■ Your assignment: Select the lines below containing the word "Pick".
═════ Data in this exercise
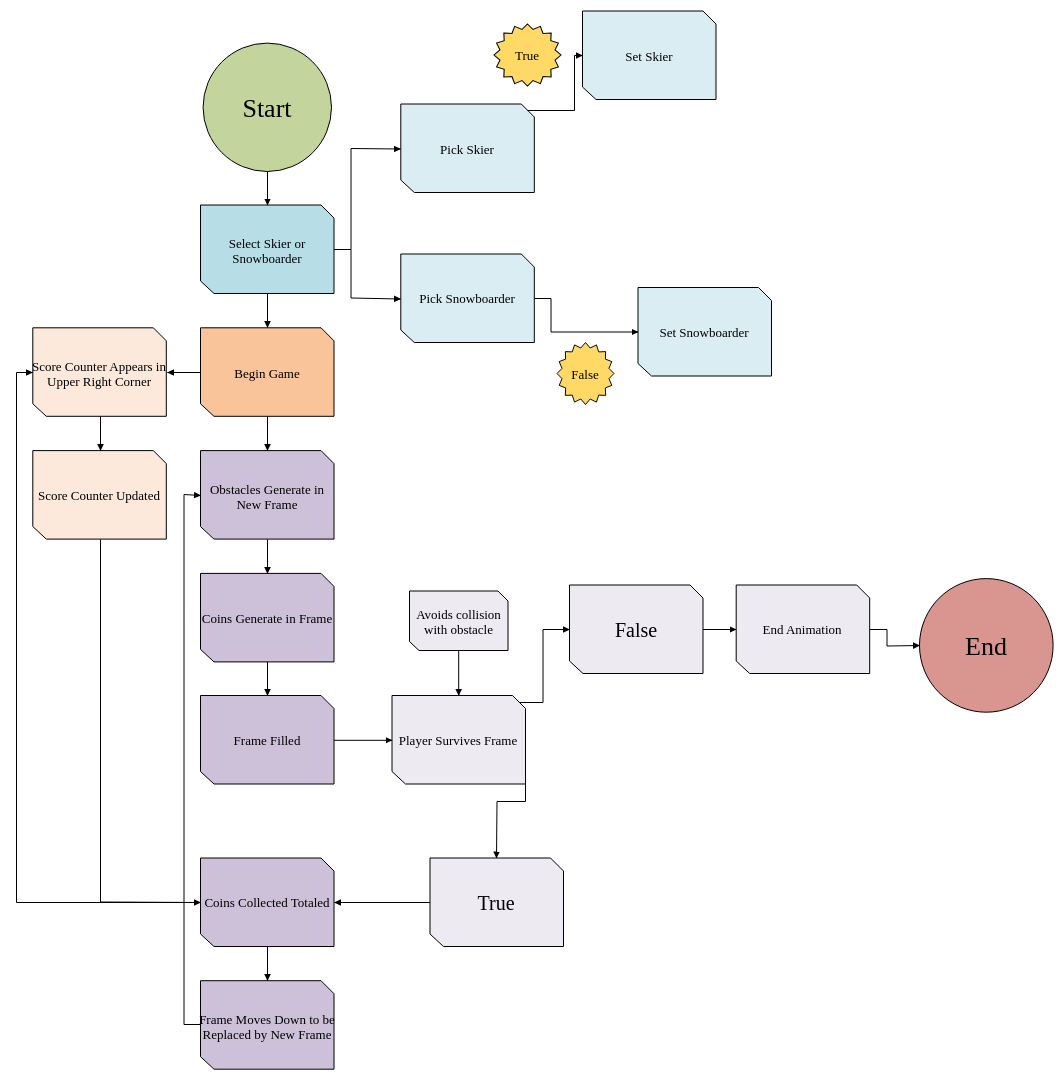
<!DOCTYPE html>
<html lang="en">
<head>
<meta charset="utf-8">
<title>Game Flowchart</title>
<style>
:root {
  --paper: #ffffff;
  --ink: #000000;
  --start: #c3d59d;
  --end: #d9958f;
  --select: #b7dde7;
  --option: #daedf3;
  --begin: #f9c499;
  --score: #fce9db;
  --frame: #ccc1d9;
  --outcome: #edeaf1;
  --badge: #ffd965;
}
* { box-sizing: border-box; margin: 0; padding: 0; }
html, body { width: 1064px; height: 1080px; overflow: hidden; background: var(--paper); }
.flowchart { position: relative; width: 1064px; height: 1080px; overflow: hidden; }
.shapes { position: absolute; left: 0; top: 0; display: block; stroke: var(--ink); stroke-width: 1; }
.connectors { fill: none; }
.arrowhead { fill: var(--ink); stroke: none; }
.start { fill: var(--start); }
.end { fill: var(--end); }
.select { fill: var(--select); }
.option { fill: var(--option); }
.begin { fill: var(--begin); }
.score { fill: var(--score); }
.frame { fill: var(--frame); }
.outcome { fill: var(--outcome); }
.badge { fill: var(--badge); }
.badge polygon { vector-effect: non-scaling-stroke; }
.label {
  position: absolute; width: 134px; height: 89px;
  display: flex; align-items: center; justify-content: center;
  font: 13px/15px "Liberation Serif", "Times New Roman", serif;
  color: var(--ink); text-align: center; white-space: nowrap;
}
.label.terminal { font-size: 26px; line-height: 30px; }
.label.verdict { font-size: 20px; line-height: 24px; }
.label.note { width: 99px; height: 60px; }
.label.flag { width: 68px; height: 62px; }
</style>
</head>
<body>
<main class="flowchart">
  <svg class="shapes" width="1064" height="1080" viewBox="0 0 1064 1080" aria-hidden="true">
    <defs>
      <path id="card" d="M0 0H120.5L133.5 13V88.5H13.5L0 76Z"/>
      <polygon id="burst" points="0,-31 5.1,-25.5 11.9,-28.6 14.4,-21.6 21.9,-21.9 21.6,-14.4 28.6,-11.9 25.5,-5.1 31,0 25.5,5.1 28.6,11.9 21.6,14.4 21.9,21.9 14.4,21.6 11.9,28.6 5.1,25.5 0,31 -5.1,25.5 -11.9,28.6 -14.4,21.6 -21.9,21.9 -21.6,14.4 -28.6,11.9 -25.5,5.1 -31,0 -25.5,-5.1 -28.6,-11.9 -21.6,-14.4 -21.9,-21.9 -14.4,-21.6 -11.9,-28.6 -5.1,-25.5"/>
      <marker id="arrow" markerUnits="userSpaceOnUse" markerWidth="7" markerHeight="7" refX="6.5" refY="3.5" orient="auto">
        <path class="arrowhead" d="M0 0.2L7 3.5L0 6.8Z"/>
      </marker>
    </defs>

    <g class="nodes">
      <circle class="start" cx="267.3" cy="107.3" r="64.2"/>
      <circle class="end" cx="986.3" cy="645.4" r="66.8"/>
      <use class="select" href="#card" x="200.5" y="205"/>
      <g class="option">
        <use href="#card" x="400.8" y="104"/>
        <use href="#card" x="582.5" y="11"/>
        <use href="#card" x="400.8" y="254"/>
        <use href="#card" x="638" y="287.5"/>
      </g>
      <use class="begin" href="#card" x="200.5" y="327.8"/>
      <g class="score">
        <use href="#card" x="32.8" y="327.8"/>
        <use href="#card" x="32.8" y="450.6"/>
      </g>
      <g class="frame">
        <use href="#card" x="200.5" y="450.6"/>
        <use href="#card" x="200.5" y="573.4"/>
        <use href="#card" x="200.5" y="695.5"/>
        <use href="#card" x="200.5" y="858"/>
        <use href="#card" x="200.5" y="980.7"/>
      </g>
      <g class="outcome">
        <path d="M409.5 591H498L508 601V650.5H419L409.5 641.5Z"/>
        <use href="#card" x="392" y="695.5"/>
        <use href="#card" x="569.5" y="585"/>
        <use href="#card" x="736.2" y="585"/>
        <use href="#card" x="430" y="858"/>
      </g>
      <g class="badge">
        <use href="#burst" transform="translate(527.5 55) scale(1.08 1)"/>
        <use href="#burst" transform="translate(585.5 373.5) scale(.92 1)"/>
      </g>
    </g>

    <g class="connectors" marker-end="none">
      <path d="M267.5 171.5V205" marker-end="url(#arrow)"/>
      <path d="M267.5 294V327.5" marker-end="url(#arrow)"/>
      <path d="M334 249.5H351V148.5L400.5 149" marker-end="url(#arrow)"/>
      <path d="M334 249.5H351V298L400.5 299" marker-end="url(#arrow)"/>
      <path d="M527.5 110.5H574.5V55.5H582.5" marker-end="url(#arrow)"/>
      <path d="M534.5 298.5H551V332H638" marker-end="url(#arrow)"/>
      <path d="M200.5 372.5H167.5" marker-end="url(#arrow)"/>
      <path d="M100.5 416.5V450.5" marker-end="url(#arrow)"/>
      <path d="M267.5 416.5V450.5" marker-end="url(#arrow)"/>
      <path d="M267.5 539.5V573.5" marker-end="url(#arrow)"/>
      <path d="M267.5 662V695.5" marker-end="url(#arrow)"/>
      <path d="M334 740.3H392" marker-end="url(#arrow)"/>
      <path d="M458.7 651V695.5" marker-end="url(#arrow)"/>
      <path d="M519 702.5H543V629.5H569.5" marker-end="url(#arrow)"/>
      <path d="M703 629.5H736" marker-end="url(#arrow)"/>
      <path d="M870 629.5H887V646L919.5 645.5" marker-end="url(#arrow)"/>
      <path d="M525.5 784V801.5H497L496.5 858" marker-end="url(#arrow)"/>
      <path d="M430 902.5H334.5" marker-end="url(#arrow)"/>
      <path d="M100.5 539.5V902L200.5 902.5" marker-end="url(#arrow)"/>
      <path d="M200.5 902.5H16.5V372.5H32.5" marker-end="url(#arrow)"/>
      <path d="M267.5 946.5V980.5" marker-end="url(#arrow)"/>
      <path d="M200.5 1024.5H184V494.5L200.5 495.5" marker-end="url(#arrow)"/>
    </g>
  </svg>

  <p class="label terminal" style="left:200px;top:64px">Start</p>
  <p class="label" style="left:200px;top:206px">Select Skier or<br>Snowboarder</p>
  <p class="label" style="left:400px;top:105px">Pick Skier</p>
  <p class="label flag" style="left:493px;top:24px">True</p>
  <p class="label" style="left:582px;top:12px">Set Skier</p>
  <p class="label" style="left:400px;top:254px">Pick Snowboarder</p>
  <p class="label" style="left:637px;top:288px">Set Snowboarder</p>
  <p class="label flag" style="left:551px;top:343px">False</p>
  <p class="label" style="left:200px;top:329px">Begin Game</p>
  <p class="label" style="left:32px;top:329px">Score Counter Appears in<br>Upper Right Corner</p>
  <p class="label" style="left:32px;top:451px">Score Counter Updated</p>
  <p class="label" style="left:200px;top:452px">Obstacles Generate in<br>New Frame</p>
  <p class="label" style="left:200px;top:574px">Coins Generate in Frame</p>
  <p class="label" style="left:200px;top:696px">Frame Filled</p>
  <p class="label note" style="left:409px;top:592px">Avoids collision<br>with obstacle</p>
  <p class="label" style="left:391px;top:696px">Player Survives Frame</p>
  <p class="label verdict" style="left:569px;top:585px">False</p>
  <p class="label" style="left:735px;top:585px">End Animation</p>
  <p class="label terminal" style="left:919px;top:602px">End</p>
  <p class="label verdict" style="left:429px;top:858px">True</p>
  <p class="label" style="left:200px;top:858px">Coins Collected Totaled</p>
  <p class="label" style="left:200px;top:982px">Frame Moves Down to be<br>Replaced by New Frame</p>
</main>
</body>
</html>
══════════
■ Response to the task:
  <p class="label" style="left:400px;top:105px">Pick Skier</p>
  <p class="label" style="left:400px;top:254px">Pick Snowboarder</p>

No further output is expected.